[Document images with source code]
# # #

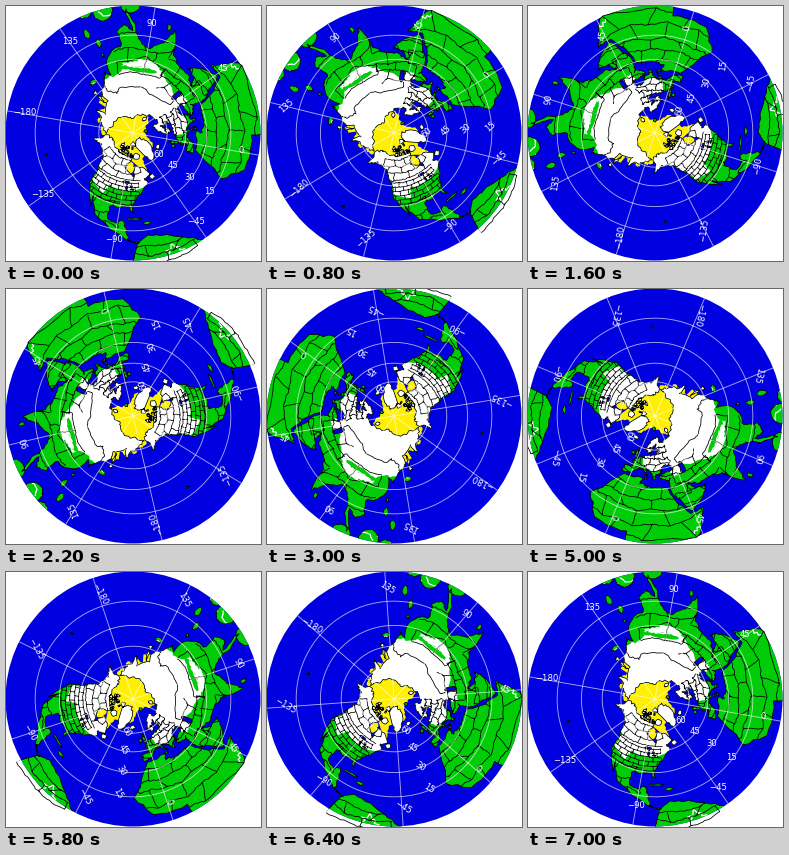
A matplotlib script that plays this animation: 255 px wide and 255 px high, repeating every 7.2 s.

```python
import numpy as np
import matplotlib.pyplot as plt
from matplotlib.animation import FuncAnimation
from matplotlib.patches import Circle, PathPatch
from matplotlib.path import Path
from matplotlib.transforms import Affine2D

R = 127.5            # radius of the equator in pixels
PX = 72 / 60         # points per pixel
STEPS = 35           # steps in one full turn
BLUE, GREEN, YELLOW = "#0000e0", "#00cc08", "#fff000"
rng = np.random.default_rng(4)

# Key points of the coasts as (lon, lat); the detail between them is random
EURASIA = [
    (-9, 43), (-8, 37), (0, 38), (4, 43.4), (10, 43.5), (16, 38.5), (13, 45),
    (19, 41.5), (22, 37), (24, 40.5), (29, 41), (30, 46), (39, 47), (41, 42),
    (33, 42), (27, 39), (30, 36.5), (36, 36.5), (34.8, 29), (39, 21),
    (44, 12.8), (52, 16), (59.5, 22.5), (52, 24.5), (48, 29.5), (57, 26),
    (67, 25), (73, 19), (77.5, 8), (81, 16), (90, 22.5), (97, 17), (99, 9),
    (103.5, 1.5), (100, 13), (105, 9), (109, 12), (107, 20), (115, 22.5),
    (121.5, 29), (121, 38), (126, 35), (128, 39.5), (140, 49), (137, 54),
    (155, 61), (156, 51.5), (163, 58), (178, 62.5), (190, 66), (170, 70),
    (130, 72), (105, 77.5), (75, 72), (44, 67), (35, 66), (26, 71), (14, 67),
    (5, 61), (11, 59), (16, 56.5), (18, 61), (24, 65.5), (22, 60.5), (30, 60),
    (22, 56), (10, 54.5), (1.5, 50.8), (-4, 48.4), (-1.3, 44)]
AFRICA = [
    (-6, 36), (10, 37), (11, 33), (20, 31), (32, 31), (37, 21), (43, 11.5),
    (51, 12), (42, -2), (40, -8), (10, -8), (9, 4), (-8, 4.5), (-17, 14),
    (-10, 30)]
NORTH_AMERICA = [
    (-168, 66), (-156, 71), (-128, 70), (-95, 69), (-82, 68), (-94, 59),
    (-82, 54), (-79, 52), (-77, 61), (-65, 59), (-56, 52), (-66, 49),
    (-62, 46), (-70, 42), (-76, 36), (-81, 31), (-80, 26), (-84, 30),
    (-97, 28), (-97, 20), (-91, 18.5), (-87, 21), (-84, 15), (-83, 10),
    (-77, 8), (-86, 11), (-105, 20), (-113, 31), (-110, 23), (-121, 35),
    (-124, 47), (-134, 57), (-150, 60.5), (-163, 55), (-161, 62)]
SOUTH_AMERICA = [(-78, 8), (-72, 12), (-60, 9), (-50, 3), (-44, -3), (-40, -9),
                 (-60, -9), (-80, -8), (-80, 0)]
GREENLAND = [(-72, 78), (-60, 82), (-32, 83.5), (-19, 78), (-24, 70),
             (-43, 60), (-54, 68)]
# Islands and lakes as ellipses: lon, lat, half width, half height
ISLES = [
    (-72, 69, 8, 2.5), (-80, 80, 11, 2), (-19, 65, 5, 1.3), (-2.5, 54, 2, 3.5),
    (-8, 53.3, 2, 1.5), (60, 74, 5, 2), (18, 78.5, 7, 1.3), (-56, 49, 3, 1.8),
    (143, 50, .8, 4), (143, 43.3, 2, 1.4), (138, 36.3, 3.5, 1.5),
    (121, 23.6, .7, 1.3), (121, 16, 1.2, 2.5), (125, 9, 1.5, 2.5),
    (114, 1, 4.5, 4.5), (101, 0, 4.5, 3.5), (122, 0, 2.5, 1.5), (81, 7.8, 1, 1.6),
    (-79, 21.8, 5, .7), (-71, 19, 2.5, .8), (14, 37.5, 1.4, .6),
    (-155.5, 19.6, .6, .6)]
LAKES = [(51, 41.5, 2.2, 4.5), (-88, 47.6, 3.5, .7), (-86.8, 43.7, .9, 2),
         (-82, 44.5, 1.3, 1), (-81, 42, 2, .5)]
ICE = [(-175, 61.5), (-160, 66), (-128, 69), (-82, 66), (-60, 55), (-60, 65),
       (-45, 72), (-24, 69), (0, 79), (35, 77.5), (57, 70), (100, 74),
       (165, 67), (178, 62), (185, 61.5)]
ICE_BAYS = [(-85, 59.5, 7, 4), (143, 54, 5, 6), (152, 58, 6, 2), (167, 59, 5, 1.5)]
SNOW_EAST = [
    (3, 63), (8, 46), (20, 43), (35, 45), (40, 37), (49, 38), (52, 43),
    (70, 37), (82, 29.5), (95, 30), (104, 33), (114, 39), (128, 40), (140, 37),
    (160, 48), (195, 60), (195, 75), (100, 82), (15, 75)]
SNOW_WEST = [
    (-170, 52), (-150, 57), (-124, 49), (-121, 38), (-106, 36), (-104, 41),
    (-74, 41.5), (-50, 46), (-45, 57), (-10, 64), (-10, 82), (-60, 86),
    (-120, 80), (-170, 68)]
NORTH_FRONTIER = [(49, 46), (47, 50), (62, 53), (77, 53.5), (87, 49.2),
                  (98, 50.5), (117, 49.7), (122, 53), (131, 48), (131, 43)]


def project(lon, lat):
    """North polar stereographic, 80 W pointing down."""
    r = R * np.tan(np.radians(90 - np.asarray(lat, float)) / 2)
    a = np.radians(100 - np.asarray(lon, float))
    return np.column_stack([r * np.sin(a), r * np.cos(a)])


def trace(points, wobble, n=5):
    lon, lat = np.array(points, float).T
    k = np.arange(len(lon))
    t = np.arange((len(lon) - 1) * n + 1) / n
    xy = project(np.interp(t, k, lon), np.interp(t, k, lat))
    return xy + rng.normal(0, wobble, xy.shape)


def ring(xy):
    """Closed path, always wound the same way."""
    x, y = xy.T
    if x @ np.roll(y, -1) < y @ np.roll(x, -1):
        xy = xy[::-1]
    return Path(np.vstack([xy, xy[:1]]), closed=True)


def shape(points, wobble=0.6):
    return ring(trace(points, wobble))


def blob(lon, lat, w, h, wobble=0.35):
    a = np.linspace(0, 2 * np.pi, 14, endpoint=False)
    xy = project(lon + w * np.cos(a), lat + h * np.sin(a))
    return ring(xy + rng.normal(0, wobble, xy.shape))


def mesh(lon, lat, jitter, wobble):
    """Brick pattern of borders; lon and lat are (start, stop, step)."""
    x, y = np.meshgrid(np.arange(*lon), np.arange(*lat))
    x = x + rng.normal(0, jitter * lon[2], x.shape)
    y = y + rng.normal(0, jitter * lat[2], y.shape)
    nodes = np.dstack([x, y])
    paths = [Path(trace(row, wobble)) for row in nodes]
    for i, j in np.ndindex(len(nodes) - 1, nodes.shape[1]):
        if (i + j) % 2 == 0:
            paths.append(Path(trace(nodes[i:i + 2, j], wobble)))
    return paths


join = Path.make_compound_path

fig = plt.figure(figsize=(4.25, 4.25), dpi=60, facecolor="white")
ax = fig.add_axes([0, 0, 1, 1])
ax.set_xlim(-R + 0.5, R + 0.5)
ax.set_ylim(-R - 0.5, R - 0.5)
ax.axis("off")
disc = ax.add_patch(Circle((0, 0), R, fc=BLUE, lw=0))
layers, on_land = [], []


def add(paths, inside=False, **style):
    patch = ax.add_patch(PathPatch(join(*paths), **style))
    patch.set_clip_path(disc)
    layers.append(patch)
    if inside:
        on_land.append(patch)


def fill(paths, color, inside=False):
    add(paths, inside, fc=color, lw=0)


def stroke(paths, color, width, inside=False, alpha=1):
    add(paths, inside, fill=False, ec=color, lw=width * PX, alpha=alpha)


arctic_isles = [blob(lon, rng.uniform(69.5, 77), rng.uniform(3, 6),
                     rng.uniform(.7, 1.6)) for lon in np.linspace(-122, -82, 14)]
coasts = [shape(c) for c in (EURASIA, AFRICA, NORTH_AMERICA, SOUTH_AMERICA,
                             GREENLAND)]
coasts += [blob(*isle) for isle in ISLES] + arctic_isles
lakes = [blob(*lake) for lake in LAKES]
land = join(*coasts)

# Seeded streaks of snow over the high plateau, and specks near the equator
s = np.linspace(0, 1, 9)
streaks = [Path(trace(np.column_stack([78 + 30 * s, lat + 2 * np.sin(3 * s)]),
                      0.9, 2)) for lat in (31.5, 33, 38)]
streaks += [Path(trace([(lon - 5, 2), (lon, 4), (lon + 4, 0)], 1.5))
            for lon in (46, 113, 122, -60)]

fill([shape(ICE)] + [blob(*bay, 0.8) for bay in ICE_BAYS], YELLOW)
fill(coasts, GREEN)
fill([shape(SNOW_EAST, 0.9), shape(SNOW_WEST, 0.9)], "white", inside=True)
fill([blob(93, 36.5, 16, 2.2, 0.9)], GREEN)
stroke(streaks, "white", 1.2, inside=True)
fill(lakes, BLUE)

stroke(coasts + lakes, "black", 0.75)
countries = [Path(trace(NORTH_FRONTIER, 0.5))]
for lon, lat in (((-16, 52, 9), (2, 36, 7)),          # Africa
                 ((-8, 42, 6), (39, 62, 4.5)),        # Europe
                 ((38, 76, 9), (17, 46, 7)),          # Middle East
                 ((75, 112, 9), (15, 46, 8)),         # South Asia
                 ((-110, -82, 7), (10, 32, 7)),       # Central America
                 ((-79, -44, 7), (-2, 10, 4))):       # South America
    countries += mesh(lon, lat, 0.17, 0.4)
stroke(countries, "black", 0.8, inside=True)
states = mesh((-124, -70, 4.2), (31, 50, 3.2), 0.06, 0.15)
states += mesh((-140, -60, 10), (49, 67, 5.5), 0.1, 0.3)
stroke(states, "black", 0.75, inside=True)

meridians = range(-180, 180, 45)
around = np.linspace(0, 360, 181)
grid = [Path(project([m, m], [90, 0])) for m in meridians]
grid += [Path(project(around, np.full(181, lat))) for lat in (15, 30, 45, 60)]
stroke(grid, "white", 0.9, alpha=0.65)

labels = []


def label(value, spot):
    text = ax.text(*spot, str(value).replace("-", "\u2212"), color="white",
                   family="DejaVu Sans", size=8.5 * PX, ha="center",
                   va="center")
    labels.append((text, spot))


for m in meridians:
    label(m, project([m], [8.5])[0] + (0, 1.5))
for lat in (15, 30, 45, 60):
    r = R * np.tan(np.radians(45 - lat / 2))
    label(lat, (0.8 * r - 2, -0.59 * r - 1))


def update(i):
    angle = 360 * (i % STEPS) / STEPS
    turn = Affine2D().rotate_deg(angle)
    view = turn + ax.transData
    for layer in layers:
        layer.set_transform(view)
    for layer in on_land:
        layer.set_clip_path(land, view)
    for text, spot in labels:
        text.set_position(turn.transform(spot))
        text.set_rotation(angle)
    return layers


anim = FuncAnimation(fig, update, frames=36, interval=200, repeat=True,
                     repeat_delay=0, blit=False)
plt.show()
```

# # #

ABOUT THIS TASK.
Report, for the data above, every line in which the string "EURASIA" appears.

RESPONSE.
EURASIA = [
coasts = [shape(c) for c in (EURASIA, AFRICA, NORTH_AMERICA, SOUTH_AMERICA,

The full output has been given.